# Task prompt
Search the data below, and report every line in which "rect" occurs.

**** Source data ****

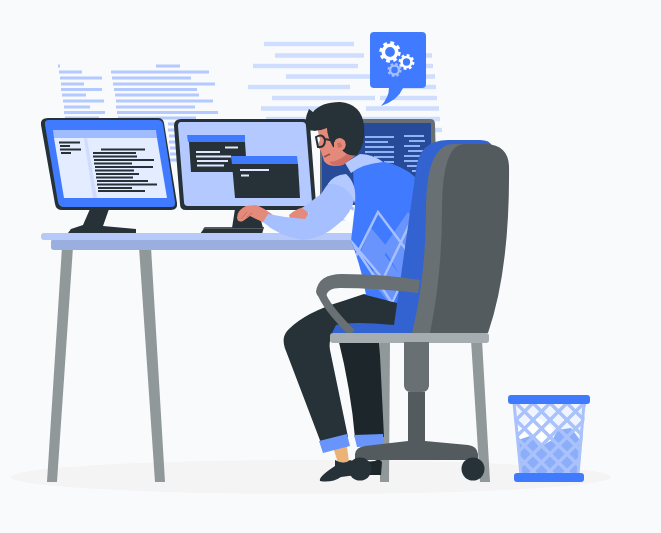
<!DOCTYPE html>
<html lang="en">
<head>
<meta charset="utf-8">
<title>Programmer at work</title>
<style>
:root{--page:#f9fafc;--blue:#407bff;--blue-deep:#3263d0;--blue-navy:#274a99;--blue-mid:#6994fb;--blue-soft:#a5bfff;--blue-pale:#b3c9ff;--line:#cfddff;--ink:#263238;--ink-deep:#1c262b;--steel:#535b5f;--steel-mid:#687074;--steel-light:#909899;--skin:#e48a7b;--skin-dark:#cf6f64;--ankle:#ebb376;--shadow:#f4f4f5}
html,body{margin:0;height:100%;overflow:hidden;background:var(--page)}
svg{display:block;width:661px;height:533px}
.page{fill:var(--page)}.shadow{fill:var(--shadow)}
.blue{fill:var(--blue)}.deep{fill:var(--blue-deep)}.navy{fill:var(--blue-navy)}.mid{fill:var(--blue-mid)}.soft{fill:var(--blue-soft)}.pale{fill:var(--blue-pale)}
.ink{fill:var(--ink)}.ink-deep{fill:var(--ink-deep)}.steel{fill:var(--steel)}.steel-mid{fill:var(--steel-mid)}.steel-light{fill:var(--steel-light)}
.skin{fill:var(--skin)}.skin-dark{fill:var(--skin-dark)}.ankle{fill:var(--ankle)}
.code{fill:none;stroke-width:2}
.far{stroke:var(--line);stroke-width:4.5}.near{stroke:var(--blue-pale);stroke-width:3}
.dark-code{stroke:var(--ink)}.light-code{stroke:#dfe8ff}.cyan-code{stroke:#8fb4f5}
.white-line{fill:none;stroke:#fff}
</style>
</head>
<body>
<svg viewBox="0 0 661 533" role="img" aria-label="Programmer working at a desk with three monitors">
<defs>
<g id="gear" fill="none" stroke="currentColor">
<circle r="6.7" stroke-width="3.6"/>
<circle r="9.2" stroke-width="3" stroke-dasharray="3.8 3.43"/>
</g>
<clipPath id="vest-shape"><path d="M353 170Q364 158 380 161Q402 165 415 177L413 240L401 304L366 295Q361 266 351 241L355 206Z"/></clipPath>
<clipPath id="bin-shape"><path d="M513 403H586L579 474H520Z"/></clipPath>
<pattern id="mesh" width="17" height="17" patternUnits="userSpaceOnUse" x="516" y="403">
<path d="M-2 -2L19 19M19 -2L-2 19" stroke="#a9c2fb" stroke-width="3.4"/>
</pattern>
</defs>
<rect class="page" width="661" height="533"/>
<ellipse class="shadow" cx="311" cy="477" rx="300" ry="17"/>

<g id="background-code">
<path class="code far" d="M264 44H354M275 55.500H364M253 66H358M286 76.500H378M248 87H350M272 98H375M261 108.500H330M266 119H325M398 55.500H432M400 66H433M394 76.500H435M390 87H436M380 98H437M366 108.500H439M362 119H440M430 130H442"/>
<path class="code near" d="M58 66H60M59 72H82M60 78H102M61 84H84M61 89.500H102M62 95H86M63 101H104M64 107H90M64 112.500H105M65 118H99M156 66H180M111 72H209M112 78H191M113 84H215M114 89.500H197M115 95H199M116 101H213M116 107H195M117 112.500H218M118 118H196M168 124H180M168 130H180M169 136H180M169 142H181M170 148H181M170 154H182M170 160H182"/>
</g>

<g id="speech-bubble">
<path class="blue" d="M374 32H422Q426 32 426 36V84Q426 88 422 88H403Q398 100 381 106Q389 97 389 88H374Q370 88 370 84V36Q370 32 374 32Z"/>
<g color="#fff"><use href="#gear" transform="translate(390 52)"/><use href="#gear" transform="translate(406.500 62) scale(.74)"/></g>
<g color="#a5bfff"><use href="#gear" transform="translate(394.500 70) scale(.66)"/></g>
</g>

<g id="right-monitor">
<path class="steel-mid" d="M320 119H430Q435 119 435 124L437 205H326Q320 205 320 199Z"/>
<path class="navy" d="M322 123H431V205H322Z"/>
<path class="code cyan-code" d="M365 137H394M365 142H388M365 147H394M365 152H394M374 157H394M384 162H394M404 136H424M409 141H425M404 146H420M408 151H425M404 156H422M404 161H425M407 166H424M412 171H420"/>
</g>

<g id="middle-monitor">
<path class="ink" d="M205 227H264L262 234H200Z"/><path class="steel" d="M205 227H264L263 229H203Z"/>
<path class="ink" d="M235 209H258L263 228H232Z"/>
<path class="ink" d="M181 119H304Q310 119 310 125L316 204Q316 210 310 210H186Q180 210 180 204L174 126Q174 119 181 119Z"/>
<path class="pale" d="M181 122H302Q306 122 306 126L312 202Q312 206 308 206H188Q184 206 184 202L178 126Q178 122 181 122Z"/>
<path class="blue" d="M187 135H245V142H188Z"/><path class="ink" d="M189 142H245L247 172H191Z"/>
<path class="code light-code" d="M225 147.500H238M196 152H220M196 156.500H231M197 161H228M197 165.500H224"/>
<path class="blue" d="M231 156H297L298 164H232Z"/><path class="ink" d="M232 164H298L300 198H235Z"/>
<path class="code light-code" d="M240 170H269M241 175.500H249"/>
</g>

<g id="left-monitor">
<path class="ink" d="M90 209H109L103 226L136 229V233H68L71 229L83 225Z"/>
<path class="ink" d="M48 118H158Q163 118 164 123L177 203Q178 210 171 210H62Q56 210 55 204L41 125Q40 118 48 118Z"/>
<path class="blue" d="M49 120H158Q162 120 163 124L175 202Q176 207 171 207H64Q59 207 58 202L45 125Q44 120 49 120Z"/>
<path fill="#9fbcff" d="M53 130H156L157 138H54Z"/>
<path fill="#e4ecff" d="M54 138H157L167 198H64Z"/>
<path fill="#cfdcff" d="M84 138H87L97 198H93Z"/>
<path class="code dark-code" d="M59 142.500H80M60 146H70M60 149.500H81M61 153H71M101 149.500H145M93 153H136M93 156.500H137M94 160H154M94 163.500H132M95 167H153M95 170.500H134M96 174H139M96 177.500H133M97 181H148M97 184.500H157M98 188H132M98 191H145"/>
</g>

<g id="desk">
<path class="steel-light" d="M62 247H73L57 482H47ZM139 247H151L165 482H155Z"/>
<rect fill="#9aaee0" x="51" y="239" width="315" height="11" rx="3"/>
<rect fill="#b6c9f9" x="41" y="233" width="325" height="7" rx="3"/>
</g>

<g id="rear-legs">
<path class="steel-light" d="M380 340H390L389 482H380ZM471 340H482L490 482H480Z"/>
</g>

<g id="trousers-and-shoes">
<path class="ink-deep" d="M338 338L379 335L384 437L355 438Q351 390 338 338Z"/>
<path class="mid" d="M354 435L383 434L384 446L357 447Z"/>
<path class="ink-deep" d="M358 459Q371 464 379 459L382 462L381 475H351Q350 470 358 459Z"/>
<path class="ankle" d="M333 447H347L349 462L338 463Z"/>
<path class="ink" d="M364 294L399 302L396 325H345Q327 333 330 350L348 437L321 443L286 351Q280 337 289 329Q306 312 343 301Z"/>
<path class="mid" d="M319 441L347 434L350 446L323 453Z"/>
<path class="ink" d="M335 460Q344 465 350 460L357 463L356 475L341 477Q332 483 320 481Q318 477 335 466Z"/>
</g>

<g id="programmer">
<path class="skin" d="M289 215Q298 207 307 207L309 219H290Z"/>
<path class="soft" d="M302 208L332 186L354 208L350 220L321 222Z"/>
<path fill="#fff" d="M343 204L355 212L350 222L337 217Z"/>
<path class="blue" d="M353 170Q364 158 380 161Q402 165 415 177L413 240L401 304L366 295Q361 266 351 241L355 206Z"/>
<g clip-path="url(#vest-shape)">
<path class="mid" d="M371 228L388 248L377 272L360 253ZM408 212L426 236L406 284L383 248ZM384 254L402 277L390 304L369 278Z"/>
<path fill="none" stroke="#a5bfff" stroke-width="2.500" d="M345 234L383 279L418 207M350 268L378 212L414 260M354 246L392 303L422 238"/>
</g>
<path class="pale" d="M345 163L360 154Q372 154 383 162Q362 164 351 173Z"/>
<path class="skin" d="M316 123L349 130L353 153L341 165Q329 168 324 161L321 151L317 146L320 140Z"/>
<path class="skin-dark" d="M329 162Q343 161 352 148L355 156L343 165Q334 168 329 162Z"/>
<path class="ink" d="M308 130Q303 121 309 109L313 112Q321 102 340 102Q362 104 364 126Q366 143 357 155Q348 157 342 150L333 147Q327 136 327 128Q318 132 308 130Z"/>
<path class="skin" d="M334 141Q340 135 345 141Q348 149 339 152L334 150Z"/>
<path class="skin-dark" d="M337 143Q342 141 342 147L338 148Z"/>
<path fill="none" stroke="#263238" stroke-width="2" d="M314 130L321 127M316 137Q323 133 325 140Q325 148 318 147ZM325 139L335 141"/>
<path fill="none" stroke="#9e4b48" stroke-width="1.500" d="M324 157L330 154"/>
<path class="skin" d="M237 218Q237 210 246 206L256 205Q264 208 273 215L267 224L256 219L250 216L243 221Q238 223 237 218Z"/>
<path fill="none" stroke="#cf6f64" d="M241 219L247 212M247 217L252 213"/>
<path class="soft" d="M268 214Q287 218 305 219L325 188Q333 175 345 177Q355 182 355 196Q352 214 337 225Q323 238 303 240Q278 236 263 222Z"/>
<path class="pale" d="M328 184Q333 175 346 174Q357 183 355 203Q347 183 328 184Z"/>
</g>

<g id="office-chair">
<path class="deep" d="M336 325Q352 321 394 325L416 170Q419 140 448 140H480Q490 140 492 146L448 151L420 333H332Z"/>
<path class="steel-mid" d="M412 333Q426 275 426 210Q426 144 454 144H489L470 333Z"/>
<path class="steel" d="M430 333Q442 275 442 210Q442 145 464 144H486Q508 145 509 166Q510 269 488 333Z"/>
<path fill="none" stroke="#687074" stroke-width="8" d="M321 292Q325 306 352 333"/>
<path class="steel-mid" d="M316 292Q318 274 342 274Q385 274 420 280L418 293Q375 288 340 288Q327 288 326 297Q318 300 316 292Z"/>
<rect fill="#a6adb0" x="330" y="333" width="159" height="10" rx="3"/>
<path class="steel-mid" d="M404 342H429V386Q428 392 422 392H411Q405 392 404 386Z"/>
<path class="steel" d="M408 392H425V441L468 445Q477 446 478 454V460H355V454Q356 447 365 446L408 441Z"/>
<circle class="ink" cx="360" cy="469" r="11.500"/><circle class="ink" cx="473" cy="469" r="11.500"/>
</g>

<g id="waste-bin">
<path fill="#eff4ff" d="M513 403H586L579 474H520Z"/>
<g clip-path="url(#bin-shape)">
<path fill="#fff" d="M518 430L535 416L552 427L558 445L543 455L522 450Z"/>
<path fill="#8badfa" d="M518 440L530 436L540 447L552 440L558 430L571 428L580 440L579 474H518Z"/>
<rect x="512" y="403" width="76" height="72" fill="url(#mesh)"/>
</g>
<path fill="none" stroke="#a9c2fb" stroke-width="3" d="M514 403L521 474M584 403L578 474"/>
<rect class="blue" x="508" y="395" width="82" height="9" rx="3"/>
<rect class="blue" x="514" y="473" width="70" height="9" rx="3"/>
</g>
</svg>
</body>
</html>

****

# Exercise answer
<rect class="page" width="661" height="533"/>
<rect fill="#9aaee0" x="51" y="239" width="315" height="11" rx="3"/>
<rect fill="#b6c9f9" x="41" y="233" width="325" height="7" rx="3"/>
<rect fill="#a6adb0" x="330" y="333" width="159" height="10" rx="3"/>
<rect x="512" y="403" width="76" height="72" fill="url(#mesh)"/>
<rect class="blue" x="508" y="395" width="82" height="9" rx="3"/>
<rect class="blue" x="514" y="473" width="70" height="9" rx="3"/>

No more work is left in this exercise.